Segment Start: The input

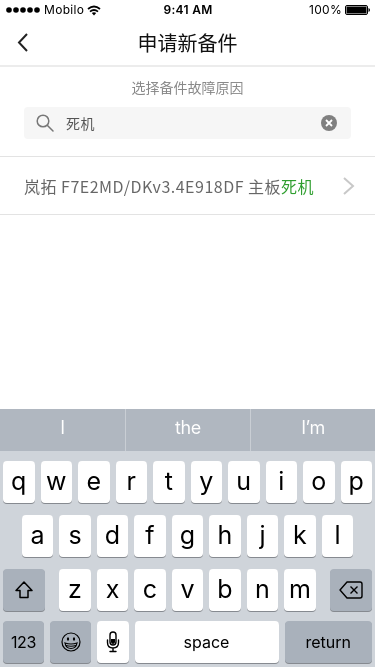
<!DOCTYPE html>
<html lang="zh-CN">
<head>
<meta charset="utf-8">
<title>申请新备件</title>
<style>
:root {
  --ink: #000;
  --text: #666;
  --muted: #888;
  --match: #2e9e2e;
  --field: #f6f6f6;
  --rule: #e3e3e3;
  --keyboard: #cfd4da;
  --suggest: #b0b7c0;
  --key: #fff;
  --key-alt: #a9b1bb;
  --key-shadow: #868a90;
  --latin: Inter, Roboto, sans-serif;
  --cjk: "Noto Sans CJK SC", "Noto Sans SC", sans-serif;
}
* { box-sizing: border-box; margin: 0; padding: 0; }
body { width: 375px; height: 667px; overflow: hidden; background: #fff; }
svg { display: block; fill: none; }
a { color: inherit; text-decoration: none; }
.screen {
  width: 375px; height: 667px; overflow: hidden;
  display: flex; flex-direction: column;
  background: #fff; font-family: var(--cjk);
}

.status {
  height: 20px; padding: 0 5px 0 6px;
  display: grid; grid-template-columns: 1fr auto 1fr; align-items: center;
  font: 400 12px/20px var(--latin); letter-spacing: .3px; color: var(--ink);
}
.carrier, .battery { display: flex; align-items: center; gap: 3px; }
.battery { justify-content: flex-end; }
.clock { font-weight: 600; }

.nav {
  position: relative; height: 47px; border-bottom: 2px solid #ececec;
  display: flex; align-items: center; justify-content: center;
}
.nav h1 { font-size: 20px; line-height: 28px; font-weight: 500; color: #111; }
.back { position: absolute; left: 16px; top: 12px; }

.search { height: 90px; padding: 10px 24px 0; border-bottom: 1px solid var(--rule); }
.search h2 {
  margin-bottom: 10px; text-align: center;
  font-size: 14px; line-height: 20px; font-weight: 400; color: var(--muted);
}
.field {
  height: 32px; padding: 0 13px 0 12px; border-radius: 4px; background: var(--field);
  display: flex; align-items: center; gap: 12px;
  font-size: 14px; letter-spacing: .5px; color: #555;
}
.field .clear { margin-left: auto; }

.result {
  height: 58px; padding: 0 19px 0 24px; border-bottom: 1px solid var(--rule);
  display: flex; align-items: center; justify-content: space-between;
  font-size: 16px; line-height: 24px; letter-spacing: .5px; white-space: nowrap; color: var(--text);
}
.result em { font-style: normal; color: var(--match); }

.keyboard { margin-top: auto; height: 258px; background: var(--keyboard); font-family: var(--latin); color: var(--ink); }
.suggestions {
  height: 42px; display: grid; grid-template-columns: repeat(3, 1fr);
  background: var(--suggest); color: #fff; font-size: 18px; line-height: 37px; text-align: center; letter-spacing: -.4px;
}
.suggestions span + span { border-left: 1px solid #c9ced4; }
.keys { padding: 10px 3px 0; }
.row { display: flex; gap: 6px; margin-bottom: 12px; }
.row.middle { padding: 0 18.8px; }
.row.lower { justify-content: space-between; gap: 0; margin-bottom: 10px; }
.letters { display: flex; gap: 6px; }
.key {
  flex: 1; height: 42px; border-radius: 4px; background: var(--key);
  box-shadow: 0 1px 0 var(--key-shadow);
  display: flex; align-items: center; justify-content: center;
  padding-bottom: 3px; font-size: 25px; line-height: 30px;
}
.letters .key { flex: none; width: 31.5px; }
.key.alt { flex: none; width: 42px; background: var(--key-alt); }
.key.icon { padding-bottom: 0; }
.row.bottom .key { flex: none; font-size: 16px; padding-bottom: 0; }
.row.bottom .small { width: 41px; letter-spacing: -.4px; }
.row.bottom .mic { width: 31.5px; }
.row.bottom .space { width: 144px; }
.row.bottom .return { width: 87.5px; }
</style>
</head>
<body>
<main class="screen">
  <div class="status">
    <div class="carrier">
      <svg width="35" height="8" fill="#000" style="fill:#000" aria-hidden="true">
        <circle cx="3" cy="4" r="2.8"/><circle cx="10" cy="4" r="2.8"/><circle cx="17" cy="4" r="2.8"/><circle cx="24" cy="4" r="2.8"/><circle cx="31" cy="4" r="2.8"/>
      </svg>
      <span>Mobilo</span>
      <svg width="14" height="11" viewBox="0 0 14 11" stroke="#000" stroke-width="1.8" aria-label="Wi-Fi">
        <path d="M1 4Q7 -1 13 4M3 6.6Q7 3.4 11 6.6"/><path d="M4.8 8Q7 6.4 9.2 8L7 10.4Z" fill="#000" stroke="none"/>
      </svg>
    </div>
    <span class="clock">9:41 AM</span>
    <div class="battery">
      <span>100%</span>
      <svg width="25" height="10" viewBox="0 0 25 10" aria-hidden="true">
        <rect x="0.5" y="0.5" width="22" height="9" rx="1.5" stroke="#000"/><rect x="1.5" y="1.5" width="20" height="7" fill="#000"/><path d="M23.5 3Q25 3.5 25 5T23.5 7Z" fill="#000"/>
      </svg>
    </div>
  </div>

  <header class="nav">
    <a class="back" href="#" aria-label="返回">
      <svg width="14" height="22" viewBox="0 0 14 22" stroke="#222" stroke-width="2"><path d="M11 2L3 10.5L11 19"/></svg>
    </a>
    <h1>申请新备件</h1>
  </header>

  <section class="search">
    <h2>选择备件故障原因</h2>
    <div class="field">
      <svg width="18" height="18" viewBox="0 0 18 18" stroke="#777" stroke-width="1.5" stroke-linecap="round" aria-hidden="true"><circle cx="7" cy="7" r="5.8"/><path d="M11.5 11.5L17 17"/></svg>
      <span>死机</span>
      <a class="clear" href="#" aria-label="清除">
        <svg width="18" height="18" viewBox="0 0 18 18"><circle cx="9" cy="9" r="8" fill="#808080"/><path d="M6 6L12 12M12 6L6 12" stroke="#fff" stroke-width="1.8"/></svg>
      </a>
    </div>
  </section>

  <a class="result" href="#">
    <span>岚拓 F7E2MD/DKv3.4E918DF 主板<em>死机</em></span>
    <svg width="14" height="20" viewBox="0 0 14 20" stroke="#c8c8c8" stroke-width="2" aria-hidden="true"><path d="M2 2L11 10L2 18"/></svg>
  </a>

  <section class="keyboard" lang="en">
    <div class="suggestions"><span>I</span><span>the</span><span>I’m</span></div>
    <div class="keys">
      <div class="row">
        <span class="key">q</span><span class="key">w</span><span class="key">e</span><span class="key">r</span><span class="key">t</span><span class="key">y</span><span class="key">u</span><span class="key">i</span><span class="key">o</span><span class="key">p</span>
      </div>
      <div class="row middle">
        <span class="key">a</span><span class="key">s</span><span class="key">d</span><span class="key">f</span><span class="key">g</span><span class="key">h</span><span class="key">j</span><span class="key">k</span><span class="key">l</span>
      </div>
      <div class="row lower">
        <span class="key alt icon" aria-label="shift">
          <svg width="18" height="18" viewBox="0 0 18 18" stroke="#000" stroke-width="1.5" stroke-linejoin="round"><path d="M9 1L17 9.5H13V16.5H5V9.5H1Z"/></svg>
        </span>
        <div class="letters">
          <span class="key">z</span><span class="key">x</span><span class="key">c</span><span class="key">v</span><span class="key">b</span><span class="key">n</span><span class="key">m</span>
        </div>
        <span class="key alt icon" aria-label="delete">
          <svg width="24" height="18" viewBox="0 0 24 18" stroke="#000" stroke-width="1.4" stroke-linejoin="round"><path d="M8 1H21Q23 1 23 3V15Q23 17 21 17H8L1 9Z"/><path d="M11.5 5.5L18.5 12.5M18.5 5.5L11.5 12.5"/></svg>
        </span>
      </div>
      <div class="row bottom">
        <span class="key alt small">123</span>
        <span class="key alt small" aria-label="emoji">
          <svg width="20" height="20" viewBox="0 0 20 20" stroke="#000" stroke-width="1.2"><circle cx="10" cy="10" r="9"/><ellipse cx="7" cy="7" rx="1.1" ry="1.8" fill="#000" stroke="none"/><ellipse cx="13" cy="7" rx="1.1" ry="1.8" fill="#000" stroke="none"/><path d="M4 11Q10 13 16 11Q15 16.5 10 16.5T4 11Z"/><path d="M5 13.5Q10 15 15 13.5"/></svg>
        </span>
        <span class="key mic" aria-label="dictation">
          <svg width="14" height="22" viewBox="0 0 14 22" stroke="#000" stroke-width="1.4" stroke-linecap="round"><rect x="4" y="1" width="6" height="13" rx="3"/><path d="M5 8H9V11Q9 13 7 13T5 11Z" fill="#000" stroke="none"/><path d="M1.5 9V11.5Q1.5 17 7 17T12.5 11.5V9M7 17V20.5M4 20.5H10"/></svg>
        </span>
        <span class="key space">space</span>
        <span class="key alt return">return</span>
      </div>
    </div>
  </section>
</main>
</body>
</html>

Segment End: The input

What to work on – Repeat, with no pictures, each line from the beginning of the data through the line containing "--key-alt: #a9b1bb;", inclusive.

Reply –
<!DOCTYPE html>
<html lang="zh-CN">
<head>
<meta charset="utf-8">
<title>申请新备件</title>
<style>
:root {
  --ink: #000;
  --text: #666;
  --muted: #888;
  --match: #2e9e2e;
  --field: #f6f6f6;
  --rule: #e3e3e3;
  --keyboard: #cfd4da;
  --suggest: #b0b7c0;
  --key: #fff;
  --key-alt: #a9b1bb;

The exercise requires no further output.